For me that means: I am still this overly-sensetive, melancholic human being and I sometimes get deeply sad about situations I am in that I can’t change.
It also means: I am still this realistic person, lying in my 6-bed dorm on a mattress that doesn’t deserve the name, with three out of the other five people snoring loudly, knowing that traveling is not always as easy and light as it looks like on the Instagram pictures.
But it for sure means one thing: while I carry melancholia in my right pocket, I carry hope in my left, the one that’s close to my heart. And I am also still this romantic girl, searching for the perfect sunset, counting shooting stars, with my feet in the sand and my head in the clouds. I am still the girl who was brave enough to put everything she needs in a backpack and travel the world on the search for freedom. I am still the girl that never gives up on her dreams.
So damn, of course I am not flying home. Instead, with melancholia in my right pocket, and hope in my left, with pain in my shoulder and tears in my eyes, but with irrepressible will power in my heart, I carried on and collected some picture perfect moments on the Philippines.

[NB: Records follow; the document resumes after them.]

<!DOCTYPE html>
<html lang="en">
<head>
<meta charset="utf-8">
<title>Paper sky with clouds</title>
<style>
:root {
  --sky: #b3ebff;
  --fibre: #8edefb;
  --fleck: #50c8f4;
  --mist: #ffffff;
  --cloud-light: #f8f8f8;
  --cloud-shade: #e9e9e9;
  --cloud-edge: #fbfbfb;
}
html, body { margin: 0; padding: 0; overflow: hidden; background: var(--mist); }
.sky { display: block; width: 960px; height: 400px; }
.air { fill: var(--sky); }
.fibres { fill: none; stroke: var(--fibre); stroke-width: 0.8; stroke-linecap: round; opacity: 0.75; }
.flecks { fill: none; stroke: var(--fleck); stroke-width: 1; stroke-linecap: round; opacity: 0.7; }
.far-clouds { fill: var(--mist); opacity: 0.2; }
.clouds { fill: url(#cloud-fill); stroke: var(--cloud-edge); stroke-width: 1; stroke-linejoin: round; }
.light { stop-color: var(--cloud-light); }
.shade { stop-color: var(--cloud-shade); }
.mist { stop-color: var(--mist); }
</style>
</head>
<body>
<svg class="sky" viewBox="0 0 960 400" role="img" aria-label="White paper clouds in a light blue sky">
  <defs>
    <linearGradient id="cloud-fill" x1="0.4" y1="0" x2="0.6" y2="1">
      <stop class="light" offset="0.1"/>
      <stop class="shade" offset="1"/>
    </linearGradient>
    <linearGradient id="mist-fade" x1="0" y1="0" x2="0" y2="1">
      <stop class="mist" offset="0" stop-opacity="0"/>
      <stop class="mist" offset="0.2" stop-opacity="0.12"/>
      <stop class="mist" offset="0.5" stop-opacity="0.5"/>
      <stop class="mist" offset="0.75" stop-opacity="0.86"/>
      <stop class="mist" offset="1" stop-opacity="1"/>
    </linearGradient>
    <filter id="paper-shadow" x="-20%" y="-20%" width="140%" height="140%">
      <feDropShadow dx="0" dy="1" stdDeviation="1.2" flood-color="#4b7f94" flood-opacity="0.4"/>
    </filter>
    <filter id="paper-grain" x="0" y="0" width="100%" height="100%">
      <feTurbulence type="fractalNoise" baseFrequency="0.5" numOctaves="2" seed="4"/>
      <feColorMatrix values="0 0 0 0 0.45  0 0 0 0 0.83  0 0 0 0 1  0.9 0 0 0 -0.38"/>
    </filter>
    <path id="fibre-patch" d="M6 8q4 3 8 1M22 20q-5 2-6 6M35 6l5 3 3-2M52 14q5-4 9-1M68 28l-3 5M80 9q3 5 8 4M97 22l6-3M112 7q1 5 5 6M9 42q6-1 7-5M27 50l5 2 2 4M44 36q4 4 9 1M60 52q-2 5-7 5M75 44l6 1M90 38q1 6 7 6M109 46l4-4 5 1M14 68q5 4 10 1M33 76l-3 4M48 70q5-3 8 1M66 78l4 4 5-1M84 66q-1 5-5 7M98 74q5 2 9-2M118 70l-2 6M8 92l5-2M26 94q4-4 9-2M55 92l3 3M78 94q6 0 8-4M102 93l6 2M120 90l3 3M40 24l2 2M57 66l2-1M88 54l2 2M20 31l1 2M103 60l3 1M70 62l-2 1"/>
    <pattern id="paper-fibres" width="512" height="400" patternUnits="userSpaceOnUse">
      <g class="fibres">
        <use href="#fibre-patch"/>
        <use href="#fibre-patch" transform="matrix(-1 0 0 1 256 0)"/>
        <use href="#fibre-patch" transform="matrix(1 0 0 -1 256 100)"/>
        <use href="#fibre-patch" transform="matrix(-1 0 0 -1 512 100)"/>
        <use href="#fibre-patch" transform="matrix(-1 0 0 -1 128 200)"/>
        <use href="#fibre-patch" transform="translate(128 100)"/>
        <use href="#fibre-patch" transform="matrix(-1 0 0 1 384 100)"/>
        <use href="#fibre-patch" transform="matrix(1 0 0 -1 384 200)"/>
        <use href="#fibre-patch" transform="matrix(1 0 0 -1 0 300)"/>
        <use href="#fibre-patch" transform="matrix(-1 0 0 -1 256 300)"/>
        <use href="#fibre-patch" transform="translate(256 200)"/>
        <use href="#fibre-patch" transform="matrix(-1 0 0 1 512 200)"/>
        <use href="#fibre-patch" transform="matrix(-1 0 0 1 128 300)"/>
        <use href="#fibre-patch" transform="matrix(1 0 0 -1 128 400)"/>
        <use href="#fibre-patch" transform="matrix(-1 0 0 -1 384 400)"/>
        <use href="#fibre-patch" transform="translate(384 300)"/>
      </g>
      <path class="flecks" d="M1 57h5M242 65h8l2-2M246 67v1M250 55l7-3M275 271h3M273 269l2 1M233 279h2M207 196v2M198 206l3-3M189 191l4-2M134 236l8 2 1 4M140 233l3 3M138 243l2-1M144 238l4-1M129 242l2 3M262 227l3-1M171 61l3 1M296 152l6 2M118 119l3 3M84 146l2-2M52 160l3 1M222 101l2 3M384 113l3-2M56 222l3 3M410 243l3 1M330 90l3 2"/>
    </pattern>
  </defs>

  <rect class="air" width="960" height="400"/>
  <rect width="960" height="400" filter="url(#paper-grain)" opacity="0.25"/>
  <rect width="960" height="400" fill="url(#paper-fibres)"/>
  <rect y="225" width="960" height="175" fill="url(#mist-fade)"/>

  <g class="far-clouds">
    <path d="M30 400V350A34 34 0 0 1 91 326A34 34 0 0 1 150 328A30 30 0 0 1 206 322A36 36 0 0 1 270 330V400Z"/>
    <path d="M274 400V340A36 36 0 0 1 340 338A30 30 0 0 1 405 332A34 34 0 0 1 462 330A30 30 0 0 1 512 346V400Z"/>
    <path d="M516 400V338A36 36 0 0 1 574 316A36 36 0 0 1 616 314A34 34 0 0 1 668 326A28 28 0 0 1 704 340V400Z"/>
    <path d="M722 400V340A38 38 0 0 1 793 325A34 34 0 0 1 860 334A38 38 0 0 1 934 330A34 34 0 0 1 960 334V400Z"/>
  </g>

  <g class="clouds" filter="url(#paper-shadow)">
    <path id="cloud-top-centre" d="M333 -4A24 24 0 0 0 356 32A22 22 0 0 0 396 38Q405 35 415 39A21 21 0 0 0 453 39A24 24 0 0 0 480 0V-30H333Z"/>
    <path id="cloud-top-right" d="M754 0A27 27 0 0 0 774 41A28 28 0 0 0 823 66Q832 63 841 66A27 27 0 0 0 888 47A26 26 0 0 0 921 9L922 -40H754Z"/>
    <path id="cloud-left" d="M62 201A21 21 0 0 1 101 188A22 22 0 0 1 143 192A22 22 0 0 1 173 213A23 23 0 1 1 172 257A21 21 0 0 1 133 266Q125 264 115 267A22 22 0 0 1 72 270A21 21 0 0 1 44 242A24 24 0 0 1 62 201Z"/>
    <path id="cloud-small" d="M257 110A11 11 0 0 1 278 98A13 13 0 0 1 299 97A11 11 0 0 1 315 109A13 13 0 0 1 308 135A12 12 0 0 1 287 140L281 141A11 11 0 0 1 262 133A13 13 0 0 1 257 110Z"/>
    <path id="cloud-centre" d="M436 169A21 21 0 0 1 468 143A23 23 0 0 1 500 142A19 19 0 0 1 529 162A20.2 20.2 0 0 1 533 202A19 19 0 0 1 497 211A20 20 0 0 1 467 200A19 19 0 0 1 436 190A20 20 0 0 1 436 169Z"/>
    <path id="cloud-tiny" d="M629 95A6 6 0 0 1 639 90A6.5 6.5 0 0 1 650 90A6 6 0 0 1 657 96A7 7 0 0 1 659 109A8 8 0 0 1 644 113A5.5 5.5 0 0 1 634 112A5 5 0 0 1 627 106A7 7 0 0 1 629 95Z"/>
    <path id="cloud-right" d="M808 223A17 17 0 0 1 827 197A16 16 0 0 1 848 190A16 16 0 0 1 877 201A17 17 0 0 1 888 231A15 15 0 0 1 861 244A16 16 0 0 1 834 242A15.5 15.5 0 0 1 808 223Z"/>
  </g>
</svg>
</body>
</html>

I snorkled with thousands of jellyfish in turquoise water, I dived underneath rocks into a hidden cove, I jumped off cliffs, I meditated, I did sound healing, I started appreciating Yin Yoga (that I could do with my shoulder), I made friends from the Philippines and all over the world, I discussed about politics, religion and cultural traditions, I hiked up on hilltops, I watched the sunset from lonely islands and boats, I sang with local bands, I wrote a song and I found the most amazing seashell ever that I will for sure go to jail for if anyone ever finds out I took it with me.
And then, when after a week my shoulder didn’t feel better like the doctor said, I (since there is no real hospital on Siargao) booked myself a flight back to Manila, because traveling sometimes also means taking responsibility and changing plans and going through challenges and being a total grown-up. I got myself an appointment for an MRI the next morning at 5am and went through it like a lioness, trying to let this be just another adventure on my trip, and found out that nothing was torn and I wouldn’t have to fly home, knowing that – deep in my heart – this was everything I wanted and needed to hear.
On the plane to San Francisco I had the feeling I didn’t do this country justice. I felt like I couldn’t appreciate the Philippines for what they are. I felt like I had just been passing through, but maybe that’s ok, because you can’t like every place the same, and in this case, I had to gather all my love towards myself to heal my injury and my broken heart. In case I will ever come back: I promise to do better. If I never come back: I’m sorry!
I have learned some precious lessons in the Philippines, about traveling and about life, and we all know sometimes it takes an overwhelming breakdown to have and undeniable breakthrough. So may the next three months of this trip be a continuous sunrise, an awakening and breakthrough on many levels. Three months down, three more to go – and at this point, I really want to thank all of you, my friends, for reading this. I am thankful that you are with me on this journey!